**Exercise goal:**
Identify all lines in the data containing the string "shade". Copy them out.

---

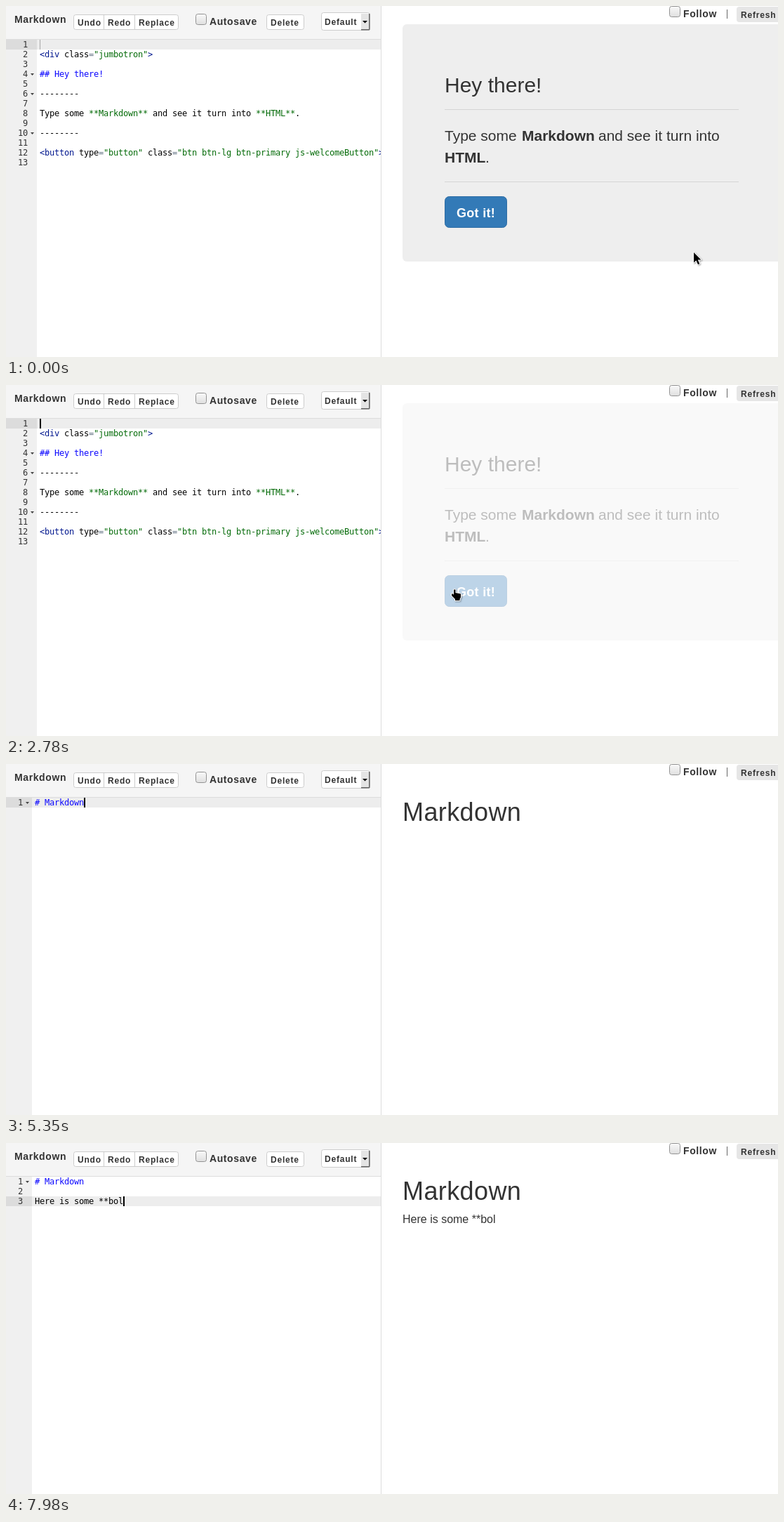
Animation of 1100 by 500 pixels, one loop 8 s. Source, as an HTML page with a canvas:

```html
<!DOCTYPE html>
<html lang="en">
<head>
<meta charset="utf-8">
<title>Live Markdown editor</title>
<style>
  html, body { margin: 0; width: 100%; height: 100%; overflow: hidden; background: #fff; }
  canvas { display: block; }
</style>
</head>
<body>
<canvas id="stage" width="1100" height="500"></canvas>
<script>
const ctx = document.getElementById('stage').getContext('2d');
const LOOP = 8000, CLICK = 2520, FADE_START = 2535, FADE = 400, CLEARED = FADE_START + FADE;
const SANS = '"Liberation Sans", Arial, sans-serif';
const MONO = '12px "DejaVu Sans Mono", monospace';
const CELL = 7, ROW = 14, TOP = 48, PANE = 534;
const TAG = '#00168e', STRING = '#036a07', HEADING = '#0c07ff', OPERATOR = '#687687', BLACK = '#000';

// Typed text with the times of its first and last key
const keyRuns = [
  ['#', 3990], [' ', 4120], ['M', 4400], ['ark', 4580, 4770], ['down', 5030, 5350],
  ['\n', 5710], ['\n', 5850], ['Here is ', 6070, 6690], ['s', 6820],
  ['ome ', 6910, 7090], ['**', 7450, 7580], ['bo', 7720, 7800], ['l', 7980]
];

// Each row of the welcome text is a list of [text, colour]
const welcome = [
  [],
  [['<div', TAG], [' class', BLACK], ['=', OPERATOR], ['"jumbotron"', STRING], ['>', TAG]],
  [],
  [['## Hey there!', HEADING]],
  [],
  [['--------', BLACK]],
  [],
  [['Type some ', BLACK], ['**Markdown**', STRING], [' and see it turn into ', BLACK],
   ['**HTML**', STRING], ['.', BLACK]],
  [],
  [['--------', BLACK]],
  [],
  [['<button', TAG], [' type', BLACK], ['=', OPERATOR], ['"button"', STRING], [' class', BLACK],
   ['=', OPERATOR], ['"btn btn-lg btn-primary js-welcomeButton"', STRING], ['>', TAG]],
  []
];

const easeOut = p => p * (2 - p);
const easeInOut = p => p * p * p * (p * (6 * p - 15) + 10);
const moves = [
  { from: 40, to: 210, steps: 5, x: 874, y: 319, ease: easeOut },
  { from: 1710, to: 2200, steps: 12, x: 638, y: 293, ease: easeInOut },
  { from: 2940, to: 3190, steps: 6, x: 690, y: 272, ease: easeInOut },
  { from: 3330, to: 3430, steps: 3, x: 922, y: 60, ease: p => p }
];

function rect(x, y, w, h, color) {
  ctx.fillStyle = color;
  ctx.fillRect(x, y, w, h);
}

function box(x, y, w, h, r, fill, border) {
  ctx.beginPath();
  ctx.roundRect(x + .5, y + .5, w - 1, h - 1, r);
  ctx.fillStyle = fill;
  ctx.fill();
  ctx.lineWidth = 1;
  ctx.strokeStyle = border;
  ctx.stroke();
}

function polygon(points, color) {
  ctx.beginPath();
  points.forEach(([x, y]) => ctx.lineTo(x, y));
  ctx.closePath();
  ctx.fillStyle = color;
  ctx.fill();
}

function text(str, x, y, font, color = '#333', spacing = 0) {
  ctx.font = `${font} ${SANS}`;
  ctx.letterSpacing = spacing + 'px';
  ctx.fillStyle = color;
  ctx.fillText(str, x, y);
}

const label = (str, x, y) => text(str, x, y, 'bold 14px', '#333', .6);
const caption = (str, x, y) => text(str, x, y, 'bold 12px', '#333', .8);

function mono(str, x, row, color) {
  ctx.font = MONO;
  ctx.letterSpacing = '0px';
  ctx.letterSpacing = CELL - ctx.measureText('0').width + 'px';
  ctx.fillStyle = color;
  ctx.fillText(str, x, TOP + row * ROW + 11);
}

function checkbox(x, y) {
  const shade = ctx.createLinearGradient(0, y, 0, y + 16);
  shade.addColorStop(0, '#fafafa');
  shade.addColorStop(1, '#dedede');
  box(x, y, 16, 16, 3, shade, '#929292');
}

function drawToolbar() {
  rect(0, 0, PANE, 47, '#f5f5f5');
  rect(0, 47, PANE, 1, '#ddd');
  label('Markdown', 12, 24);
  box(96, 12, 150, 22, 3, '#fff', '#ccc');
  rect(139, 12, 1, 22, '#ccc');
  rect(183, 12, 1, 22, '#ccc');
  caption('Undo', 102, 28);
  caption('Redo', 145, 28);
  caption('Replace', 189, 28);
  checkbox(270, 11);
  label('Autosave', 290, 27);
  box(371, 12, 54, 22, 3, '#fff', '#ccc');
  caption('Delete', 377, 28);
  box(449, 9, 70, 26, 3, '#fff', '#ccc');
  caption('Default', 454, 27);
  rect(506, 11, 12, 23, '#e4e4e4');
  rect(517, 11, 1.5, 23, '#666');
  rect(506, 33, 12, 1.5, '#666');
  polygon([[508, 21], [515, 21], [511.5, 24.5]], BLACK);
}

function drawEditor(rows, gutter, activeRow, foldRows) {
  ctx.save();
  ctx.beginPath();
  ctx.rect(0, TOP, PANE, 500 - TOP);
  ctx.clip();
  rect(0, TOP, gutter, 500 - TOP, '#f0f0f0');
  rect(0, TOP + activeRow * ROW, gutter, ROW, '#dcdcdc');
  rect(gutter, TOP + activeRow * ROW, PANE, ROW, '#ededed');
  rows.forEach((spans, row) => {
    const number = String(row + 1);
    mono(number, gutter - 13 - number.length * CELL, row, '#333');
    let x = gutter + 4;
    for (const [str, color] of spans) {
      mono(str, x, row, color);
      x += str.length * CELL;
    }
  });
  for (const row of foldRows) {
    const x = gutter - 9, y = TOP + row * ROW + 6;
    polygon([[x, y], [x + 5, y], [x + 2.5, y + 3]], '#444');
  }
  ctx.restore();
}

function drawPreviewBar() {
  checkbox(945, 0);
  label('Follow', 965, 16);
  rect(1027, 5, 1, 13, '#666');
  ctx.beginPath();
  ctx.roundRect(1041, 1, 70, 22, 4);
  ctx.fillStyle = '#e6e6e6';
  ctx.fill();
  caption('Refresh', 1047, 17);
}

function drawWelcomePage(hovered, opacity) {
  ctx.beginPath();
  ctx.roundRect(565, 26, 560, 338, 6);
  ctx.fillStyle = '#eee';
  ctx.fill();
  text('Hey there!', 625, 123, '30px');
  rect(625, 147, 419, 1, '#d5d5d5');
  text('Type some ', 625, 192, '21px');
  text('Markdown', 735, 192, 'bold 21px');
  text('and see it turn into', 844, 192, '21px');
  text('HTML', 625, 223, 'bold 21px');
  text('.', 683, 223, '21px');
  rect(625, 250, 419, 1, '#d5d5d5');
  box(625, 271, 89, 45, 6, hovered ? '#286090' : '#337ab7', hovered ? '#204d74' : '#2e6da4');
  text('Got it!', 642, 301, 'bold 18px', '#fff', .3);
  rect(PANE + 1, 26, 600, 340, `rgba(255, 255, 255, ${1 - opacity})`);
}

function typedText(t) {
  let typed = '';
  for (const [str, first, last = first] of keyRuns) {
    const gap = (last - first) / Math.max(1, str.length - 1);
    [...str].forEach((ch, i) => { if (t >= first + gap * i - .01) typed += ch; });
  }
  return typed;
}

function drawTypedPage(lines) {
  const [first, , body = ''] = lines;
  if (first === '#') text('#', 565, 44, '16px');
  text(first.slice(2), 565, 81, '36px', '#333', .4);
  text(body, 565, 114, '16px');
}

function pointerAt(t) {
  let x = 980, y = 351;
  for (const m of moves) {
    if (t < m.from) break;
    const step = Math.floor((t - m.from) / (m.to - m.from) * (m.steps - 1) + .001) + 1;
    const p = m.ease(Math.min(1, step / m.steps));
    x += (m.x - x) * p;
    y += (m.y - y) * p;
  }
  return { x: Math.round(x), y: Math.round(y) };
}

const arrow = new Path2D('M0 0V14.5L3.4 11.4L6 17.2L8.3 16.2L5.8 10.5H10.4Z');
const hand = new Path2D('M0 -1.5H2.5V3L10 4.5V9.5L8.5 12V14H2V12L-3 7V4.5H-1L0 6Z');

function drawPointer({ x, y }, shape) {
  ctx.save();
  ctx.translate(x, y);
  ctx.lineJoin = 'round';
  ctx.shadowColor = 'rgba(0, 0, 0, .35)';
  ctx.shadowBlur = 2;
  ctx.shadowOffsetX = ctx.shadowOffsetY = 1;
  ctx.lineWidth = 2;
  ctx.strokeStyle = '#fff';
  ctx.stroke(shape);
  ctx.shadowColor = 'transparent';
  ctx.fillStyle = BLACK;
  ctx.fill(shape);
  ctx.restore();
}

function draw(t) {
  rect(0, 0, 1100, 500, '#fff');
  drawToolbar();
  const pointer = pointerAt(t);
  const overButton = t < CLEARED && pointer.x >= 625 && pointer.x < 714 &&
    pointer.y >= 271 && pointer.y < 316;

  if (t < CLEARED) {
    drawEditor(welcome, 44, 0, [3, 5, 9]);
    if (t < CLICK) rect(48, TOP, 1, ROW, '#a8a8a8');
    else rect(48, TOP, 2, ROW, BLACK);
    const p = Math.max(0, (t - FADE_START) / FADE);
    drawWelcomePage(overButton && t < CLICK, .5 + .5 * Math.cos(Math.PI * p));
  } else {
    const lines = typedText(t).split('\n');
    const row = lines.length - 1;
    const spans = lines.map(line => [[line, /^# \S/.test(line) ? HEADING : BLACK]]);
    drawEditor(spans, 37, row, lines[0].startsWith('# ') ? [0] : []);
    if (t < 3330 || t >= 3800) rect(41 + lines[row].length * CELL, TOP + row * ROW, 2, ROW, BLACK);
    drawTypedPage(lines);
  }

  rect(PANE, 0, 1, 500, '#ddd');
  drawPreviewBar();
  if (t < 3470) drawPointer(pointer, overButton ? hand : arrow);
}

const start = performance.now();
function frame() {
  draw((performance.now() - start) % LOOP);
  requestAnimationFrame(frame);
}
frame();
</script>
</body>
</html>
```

---

**Reply to the exercise:**
  const shade = ctx.createLinearGradient(0, y, 0, y + 16);
  shade.addColorStop(0, '#fafafa');
  shade.addColorStop(1, '#dedede');
  box(x, y, 16, 16, 3, shade, '#929292');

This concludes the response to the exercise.